(Goal of the exercise): Going line by line through the entries, count those containing "linejoin" and state only the result.

*** Dataset ***

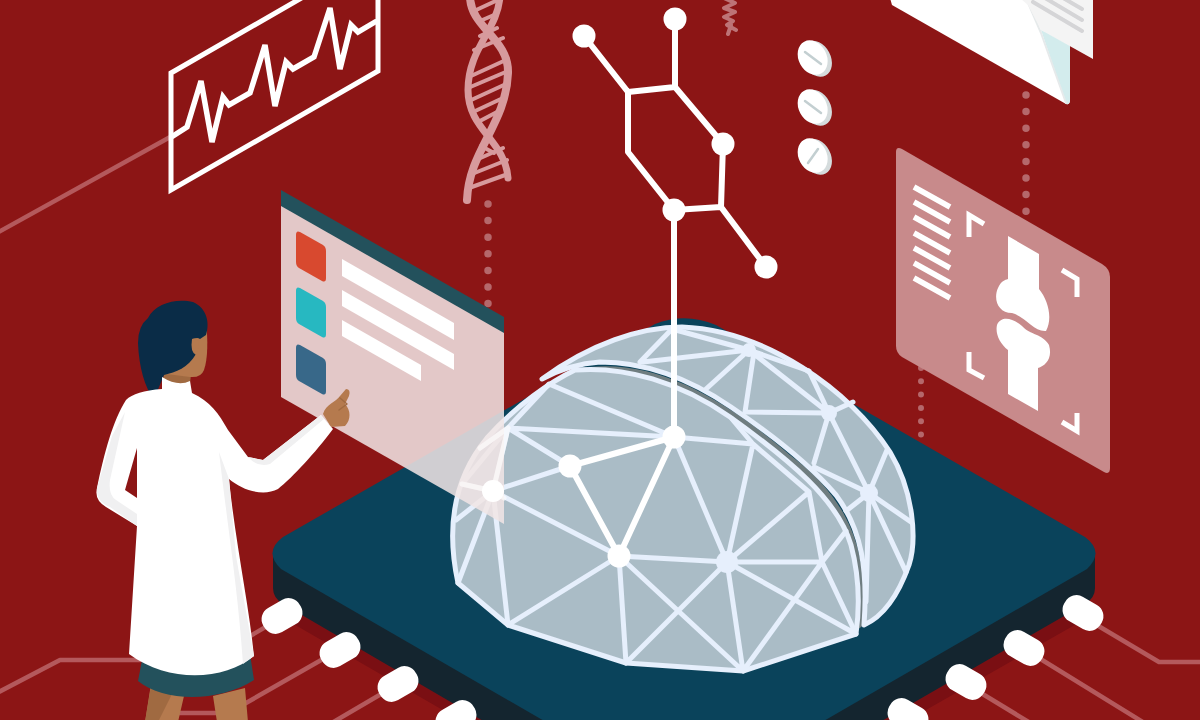
<!DOCTYPE html>
<html lang="en">
<head>
<meta charset="utf-8">
<title>Medical technology illustration</title>
<style>
:root {
  --red: #8c1515;
  --red-shadow: #7a0f13;
  --chip: #0a435b;
  --chip-side: #14252f;
  --brain: #aabcc6;
  --mesh: #e6effc;
  --fissure: #6f7d80;
  --teal: #23515c;
  --skin: #b57a4e;
  --skin-dark: #a06a41;
  --hair: #0a2c47;
  --pink: #d79a9d;
  --white: #fff;
  --coat-shade: #f0f0f1;
}
html, body { margin: 0; height: 100%; overflow: hidden; background: var(--red); }
svg { display: block; width: 1200px; height: 720px; }
.stroke { fill: none; stroke-linejoin: round; stroke-linecap: round; }
.trace { stroke: #b4595c; stroke-width: 4.5; }
.dots { stroke: #b5686b; stroke-width: 7.5; stroke-dasharray: 0 16.6; }
.mesh { stroke: var(--mesh); stroke-width: 5; }
.bond { stroke: var(--white); stroke-width: 6; }
.dna { stroke: var(--pink); }
.white { fill: var(--white); }
</style>
</head>
<body>
<svg viewBox="0 0 1200 720" role="img" aria-label="A doctor touches a floating panel beside a polygon brain on a computer chip, surrounded by medical icons">
  <defs>
    <rect id="pin-left" x="-21" y="-14" width="42" height="28" rx="13" transform="rotate(-30)" fill="#fff"/>
    <rect id="pin-right" x="-21" y="-14" width="42" height="28" rx="13" transform="rotate(30)" fill="#fff"/>
    <g id="pill">
      <ellipse cx="2" cy="2" rx="14" ry="19" transform="rotate(-28)" fill="#d5dcdd"/>
      <ellipse cx="-1" cy="-1" rx="14" ry="18" transform="rotate(-28)" fill="#fff"/>
    </g>
    <path id="tile" d="M-15 -22 Q-15 -27 -11 -25 L12 -12 Q15 -10 15 -6 V21 Q15 26 11 24 L-12 11 Q-15 9 -15 5Z"/>
    <path id="left-lobe" d="M458 583 C446 528 454 478 487 438 C516 405 552 381 575 370 C625 366 680 382 730 417 C790 460 838 500 851 545 C859 575 860 605 856 634 L743 671 L626 663 L508 625Z"/>
    <path id="right-lobe" d="M542 379 C590 344 640 327 682 327 C765 330 850 390 890 452 C914 492 917 540 909 565 C898 596 882 617 864 625 C868 570 862 530 836 495 C806 460 765 430 731 407 C690 379 645 362 600 362 Q570 364 542 379Z"/>
  </defs>

  <rect width="1200" height="720" fill="var(--red)"/>

  <g id="circuit-traces" class="stroke trace">
    <path d="M-5 234 L172 136"/>
    <path d="M-5 694 L60 660 H140"/>
    <path d="M274 622 L228 649"/>
    <path d="M330 655 L246 703 L228 713 H165"/>
    <path d="M388 690 L330 724"/>
    <path d="M1090 621 L1159 662 H1205"/>
    <path d="M1034 655 L1146 724"/>
    <path d="M976 690 L1032 724"/>
  </g>

  <g id="dotted-links" class="stroke dots">
    <path d="M488 204 V310"/>
    <path d="M1026 95 V216"/>
    <path d="M921 368 V452" stroke-dasharray="0 13.3" stroke-width="6"/>
  </g>

  <g id="chip">
    <path d="M290 622 L460 720 H520 L300 590Z M1080 622 L905 722 H850 L1070 590Z" fill="var(--red-shadow)"/>
    <path d="M273 552 V588 Q273 598 283 604 L485 722 H880 L1085 604 Q1095 598 1095 588 V552Z" fill="var(--chip-side)"/>
    <path d="M283 537 L655 324 Q685 312 716 325 L1085 537 Q1105 552 1087 569 L822 722 H546 L281 569 Q263 552 283 537Z" fill="var(--chip)"/>
    <use href="#pin-left" x="282" y="616"/>
    <use href="#pin-left" x="340" y="650"/>
    <use href="#pin-left" x="398" y="684"/>
    <use href="#pin-left" x="456" y="718"/>
    <use href="#pin-right" x="1083" y="613"/>
    <use href="#pin-right" x="1024" y="648"/>
    <use href="#pin-right" x="966" y="682"/>
    <use href="#pin-right" x="908" y="716"/>
  </g>

  <g id="brain">
    <path d="M575 369 C650 355 720 395 790 455 C850 500 868 550 864 625 L854 632 L840 530 L720 420Z" fill="var(--fissure)"/>
    <use href="#right-lobe" fill="var(--brain)"/>
    <use href="#left-lobe" fill="var(--brain)"/>
    <g class="stroke mesh">
      <use href="#right-lobe"/>
      <use href="#left-lobe"/>
      <path d="M640 362 L672 329 L749 350 L643 362 M749 350 L706 389 M749 350 L829 413 L745 412 L754 352 M749 350 L809 371 M829 413 L809 371 M829 413 L814 463 M829 413 L853 402 M829 413 L869 493 L814 467 M869 493 L887 450 M869 493 L911 522 M869 493 L846 511 M869 493 L866 602 M869 493 L906 572"/>
      <path d="M674 437 L508 428 L549 384 L674 437 M508 428 L570 466 L493 491 L508 428 L480 448 M508 428 L462 484 L493 491 L456 520 M493 491 L458 583 M493 491 L619 556 L508 625 L493 491 M508 625 L619 556 L626 663 M619 556 L743 671 M619 556 L727 562 L626 663 M727 562 L743 671 L822 562 L727 562 L674 437 L753 444 L727 562 L809 492 L753 444 L732 419 M809 492 L753 444 M809 492 L822 562 L856 634 M822 562 L846 531 M727 562 L856 634"/>
    </g>
    <g fill="var(--mesh)">
      <circle cx="493" cy="491" r="10"/><circle cx="727" cy="562" r="11"/>
      <circle cx="869" cy="493" r="9"/><circle cx="829" cy="413" r="8"/><circle cx="749" cy="350" r="7"/>
    </g>
  </g>

  <g id="molecule">
    <path class="stroke bond" d="M584 36 L628 92 L675 87 V19 M675 87 L723 144 L721 207 L674 210 L628 152 V92 M721 207 L766 267 M674 210 V437 L570 466 L619 556 L674 437"/>
    <g class="white">
      <circle cx="584" cy="36" r="11.5"/><circle cx="675" cy="19" r="11.5"/>
      <circle cx="723" cy="144" r="11.5"/><circle cx="674" cy="210" r="11.5"/>
      <circle cx="766" cy="267" r="11.5"/><circle cx="674" cy="437" r="11.5"/>
      <circle cx="570" cy="466" r="11.5"/><circle cx="619" cy="556" r="11.5"/>
    </g>
  </g>

  <g id="heart-monitor" class="stroke" stroke="#fff" stroke-width="5" style="stroke-linejoin:miter">
    <path d="M171 73 L378 -46 V71 L171 190Z"/>
    <path d="M173 136 L187 127 L201 81 L212 142 L223 97 L229 105 L250 93 L265 45 L275 106 L286 62 L293 69 L314 57 L330 8 L340 69 L351 25 L358 32 L375 22" stroke-width="5.5"/>
  </g>

  <g id="dna" class="stroke dna">
    <path d="M471 76 L508 59 M468 88 L508 71 M469 101 L506 84 M473 112 L503 98 M478 122 L497 112 M481 146 L494 153 M476 160 L503 148 M472 174 L507 160 M469 188 L508 174 M480 36 L497 28 M474 50 L503 38 M474 11 L500 -1 M480 21 L494 15" stroke-width="4"/>
    <path d="M467 200 C469 150 506 125 508 73 C509 38 470 28 470 -4" stroke-width="8"/>
    <path d="M508 178 C505 140 468 130 468 90 C468 48 498 30 500 -4" stroke-width="7"/>
  </g>

  <path id="bacterium" class="stroke" d="M724 -2 L735 3 L724 8 L735 12 L724 17 L733 21 L727 25 L736 30 M731 25 L728 34" stroke="#bd7376" stroke-width="4"/>

  <g id="pills">
    <use href="#pill" x="814" y="58"/>
    <use href="#pill" x="814" y="107"/>
    <use href="#pill" x="814" y="156"/>
    <path class="stroke" d="M805 52 L821 64 M805 101 L821 113 M808 163 L818 149" stroke="#c3cfd1" stroke-width="2.5"/>
  </g>

  <g id="letter">
    <path class="white" d="M890 -2 L892 5 L1066 104 Q1070 105 1070 100 V-2Z"/>
    <path d="M1041 30 L1070 43 V100 Q1070 105 1066 104Z" fill="#d3eced"/>
    <path d="M1026 -2 L1041 33 L1066 103" class="stroke" stroke="#e6eaeb" stroke-width="2"/>
    <path d="M1020 -2 H1093 V59 L1041 30 L1028 5Z" fill="#f4f4f4"/>
    <path class="stroke" d="M1033 2 L1082 31 M1040 -5 L1082 20 M1058 -5 L1082 9" stroke="#d5d5d7" stroke-width="4"/>
  </g>

  <g id="xray">
    <path d="M896 152 Q896 146 902 149 L1102 264 Q1110 269 1110 277 V468 Q1110 475 1104 472 L902 357 Q896 353 896 346Z" fill="#c88a8b"/>
    <path d="M914 187 L950 207 M914 202 L950 222 M914 217 L950 237 M914 233 L950 253 M914 248 L950 268 M914 263 L950 283 M914 278 L950 298" stroke="#fff" stroke-width="5.5"/>
    <path d="M969 237 V215 L984 224 M1062 270 L1077 279 V297 M969 352 V370 L984 378 M1062 422 L1077 431 V413" fill="none" stroke="#fff" stroke-width="5"/>
    <g class="white">
      <path d="M1008 236 L1039 254 V289 C1048 300 1053 318 1046 331 C1034 332 1026 317 1012 313 C998 313 993 299 998 288 C1001 281 1005 280 1008 279Z"/>
      <path d="M997 325 C1002 314 1015 320 1022 326 C1030 335 1043 334 1049 345 C1053 359 1045 366 1038 368 V411 L1008 394 V350 C1000 344 995 334 997 325Z"/>
    </g>
  </g>

  <g id="panel">
    <path d="M281 205 L504 332 V524 L281 397Z" fill="#f2e6e6" fill-opacity=".86"/>
    <path d="M281 190 L504 317 V333 L281 206Z" fill="var(--teal)"/>
    <use href="#tile" x="311" y="257" fill="#d8492f"/>
    <use href="#tile" x="311" y="313" fill="#27b8c1"/>
    <use href="#tile" x="311" y="370" fill="#386889"/>
    <path class="white" d="M342 259 L454 323 V340 L342 276Z M342 290 L454 354 V370 L342 306Z M342 320 L421 365 V381 L342 336Z"/>
    <circle cx="493" cy="491" r="11" fill="#fff"/>
    <path class="stroke" d="M508 428 L493 491 L504 498 M480 448 L508 428 M462 484 L493 491" stroke="#fff" stroke-opacity=".6" stroke-width="5"/>
  </g>

  <g id="doctor">
    <path d="M151 684 L145 722 H178 L184 696Z M213 696 L217 722 H248 L245 688Z" fill="var(--skin)"/>
    <path d="M151 686 L145 722 H158 L172 694Z" fill="var(--skin-dark)"/>
    <path d="M143 655 L138 681 C165 703 220 702 254 680 L250 654Z" fill="var(--teal)"/>
    <path d="M164 362 L163 384 Q177 392 190 384 L191 374Z" fill="var(--skin-dark)"/>
    <path d="M180 325 L206 322 C208 340 208 358 204 370 Q201 378 190 377 L167 374Z" fill="var(--skin)"/>
    <path d="M148 318 C155 303 177 298 193 302 C207 308 210 323 206 335 L200 339 Q195 336 192 343 L196 354 C188 368 176 372 164 375 L154 399 C145 388 139 368 138 343 Q138 326 148 318Z" fill="var(--hair)"/>
    <path d="M192 339 Q199 336 199 346 L196 355 Q190 352 192 339Z" fill="var(--skin)"/>
    <path d="M323 414 C326 404 336 402 340 396 L346 389 Q351 389 349 396 L345 404 C351 410 351 420 345 426 L331 427Z" fill="var(--skin)"/>
    <path d="M340 398 L347 404 L339 410" class="stroke" stroke="var(--skin-dark)" stroke-width="1.5"/>
    <path class="white" d="M162 377 Q178 387 190 381 L192 393 C210 401 219 414 228 430 L248 457 L263 460 L321 415 L333 429 C315 453 293 477 278 489 C263 497 242 490 229 479 C235 540 249 605 254 656 C225 680 170 684 129 654 L137 526 L106 507 Q94 500 97 488 C104 454 113 420 126 400 Q135 391 162 389Z"/>
    <path d="M137 448 L125 490 L137 498Z" fill="var(--red)"/>
    <path d="M229 479 L236 556 L254 656 L243 664 C238 590 228 530 219 452Z M263 460 L321 415 L324 419 L270 464 Q258 468 248 457Z" fill="var(--coat-shade)"/>
    <path d="M97 488 Q96 502 110 507 L137 526 V514 L116 500 Q108 495 110 480 L125 412 L112 436Z" fill="var(--coat-shade)"/>
  </g>
</svg>
</body>
</html>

*** End of Dataset ***

(Exercise response): 2